Derek Sivers is holding a one-time class to teach you the "magic touch" in business, with examples, war stories, and lessons you can apply right now to do better by your customers and profit as a result of it -- and all the proceeds will go to charity.
The class will be on February 19th at 5PM California time (8PM East Coast). You can find out more at GiveGetWin by clicking here.
The Mentality Behind the Magic Touch; Derek Sivers interviewed by Chiara Cokieng
Derek Sivers sold CDBaby for $22 million dollars in 2008. In this interview, he explains what he's been doing now, how he's engaged with his new projects, and -- most excitingly for business owners and entrepreneurs -- the mentality behind the "magic touch" he had that made CDBaby so loved by its customers, and a huge part of how it grew so quickly. Here's Derek --
In 2008, when I sold CDBaby, I was about to start a new company immediately. Literally the day after I sold CDBaby, I was ready to start my next company. I incorporated it, I started programming, got a few months into building it, and then realized that if I were to do that, I wouldn’t be making any real change in my life.
On Zen Wednesday
In close relationships we all want to be seen, to be understood, to be accepted and loved for who we really are. We don’t want to have to wear the mask, walk on eggshells, twist the truth or withhold information to make things run “smoothly”. I want to be my authentic self and be loved for it. This is true intimacy. This is the heart connection that takes a relationship to the next level.
The trouble is that the path to intimacy is often littered with roadblocks made of fear. We are afraid that when we reveal our true selves, we might not be accepted. We fear that if he/she knew what I’m really thinking, if they knew what was buried way down deep, the relationship might not survive. And this is scary territory to explore! The Ben and I have what I consider a really solid relationship. (I would hope so, because I married the guy…right??) But a good marriage doesn’t magically just happen when you say “I do”, it’s something you work at, and continue to build on in order to grow and develop both as partners and as individuals.
Recently, the Ben and I have been working on improving open communication and he introduced me to an idea that I want to share with you. It’s an exercise designed to increase intimacy and it starts with a question – “What’s the One Thing You’re Not Saying?”
Think about your husband, wife, girlfriend/boyfriend, best friend, mother/father, etc. What aren’t you talking about? There! Did you feel it? That nagging sinking feeling in the pit of your stomach the minute I asked that question? Did a thought swim across your consciousness and you dismissed it or pushed it back down for being too controversial, too potentially harmful, or too difficult to bring up? THAT! Now we’re on to something. What is that thing you’re not talking about….Are you worried about their health? Is the sex not working for you? Do you not agree with how they are managing their finances? Are you worried they’re not attracted to you anymore? Do you disagree on how to discipline your children? Do you have an issue with their family? If something pops into your head when considering the question, then you definitely have a topic worth sharing that could deepen the relationship if communicated effectively.

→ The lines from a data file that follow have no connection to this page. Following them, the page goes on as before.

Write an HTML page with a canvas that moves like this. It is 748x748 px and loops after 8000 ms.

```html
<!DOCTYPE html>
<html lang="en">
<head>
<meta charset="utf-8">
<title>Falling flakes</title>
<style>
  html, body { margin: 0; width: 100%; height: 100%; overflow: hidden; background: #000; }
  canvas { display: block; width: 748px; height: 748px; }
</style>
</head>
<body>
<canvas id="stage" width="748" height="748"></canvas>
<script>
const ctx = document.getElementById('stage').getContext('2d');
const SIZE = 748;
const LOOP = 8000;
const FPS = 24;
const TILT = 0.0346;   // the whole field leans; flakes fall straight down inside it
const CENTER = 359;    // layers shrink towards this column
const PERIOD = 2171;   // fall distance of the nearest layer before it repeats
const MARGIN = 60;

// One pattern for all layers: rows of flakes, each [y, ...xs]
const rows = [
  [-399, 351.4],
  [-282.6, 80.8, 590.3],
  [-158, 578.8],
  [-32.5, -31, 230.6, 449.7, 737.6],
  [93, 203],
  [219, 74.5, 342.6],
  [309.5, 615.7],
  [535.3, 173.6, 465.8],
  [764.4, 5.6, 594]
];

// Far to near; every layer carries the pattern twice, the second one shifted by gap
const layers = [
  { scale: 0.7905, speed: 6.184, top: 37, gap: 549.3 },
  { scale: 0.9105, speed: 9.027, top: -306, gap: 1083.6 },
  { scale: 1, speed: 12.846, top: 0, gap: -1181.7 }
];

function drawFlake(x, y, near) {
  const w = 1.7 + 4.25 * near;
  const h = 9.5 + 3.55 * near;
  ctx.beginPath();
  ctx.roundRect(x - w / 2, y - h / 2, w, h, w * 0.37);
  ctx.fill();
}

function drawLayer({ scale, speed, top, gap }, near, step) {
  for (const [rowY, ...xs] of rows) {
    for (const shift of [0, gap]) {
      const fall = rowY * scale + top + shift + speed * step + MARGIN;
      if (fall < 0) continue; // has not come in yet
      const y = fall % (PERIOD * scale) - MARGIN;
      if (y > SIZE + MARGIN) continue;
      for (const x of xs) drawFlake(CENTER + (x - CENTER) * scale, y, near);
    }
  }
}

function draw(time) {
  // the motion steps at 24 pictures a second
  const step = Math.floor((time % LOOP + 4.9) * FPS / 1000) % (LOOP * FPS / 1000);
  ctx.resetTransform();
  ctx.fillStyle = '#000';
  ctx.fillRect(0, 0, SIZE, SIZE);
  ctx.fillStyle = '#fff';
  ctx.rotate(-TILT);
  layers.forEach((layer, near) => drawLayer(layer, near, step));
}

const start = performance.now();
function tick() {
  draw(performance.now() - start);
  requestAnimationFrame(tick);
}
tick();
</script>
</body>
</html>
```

Remember intimacy is about being close to your partner, it’s about being able to let your guard down and let them know how you really feel.
The Ben came to me with the idea of sharing “One Thing” and I was open to it. And I think to have an effective conversation like this; both sides need to at least agree to the concept up front so as not to shut down when the difficult subject is broached. Because, let’s be honest, this could be incendiary stuff. It could just as easily blow up in your face as bring you together, depending on how the whole thing is handled. Once the concept is agreed to, I’d try and come at this from a love-centered approach which would maximize the possibility for an okay outcome. This worked for us. I suggest four things in the initial conversation: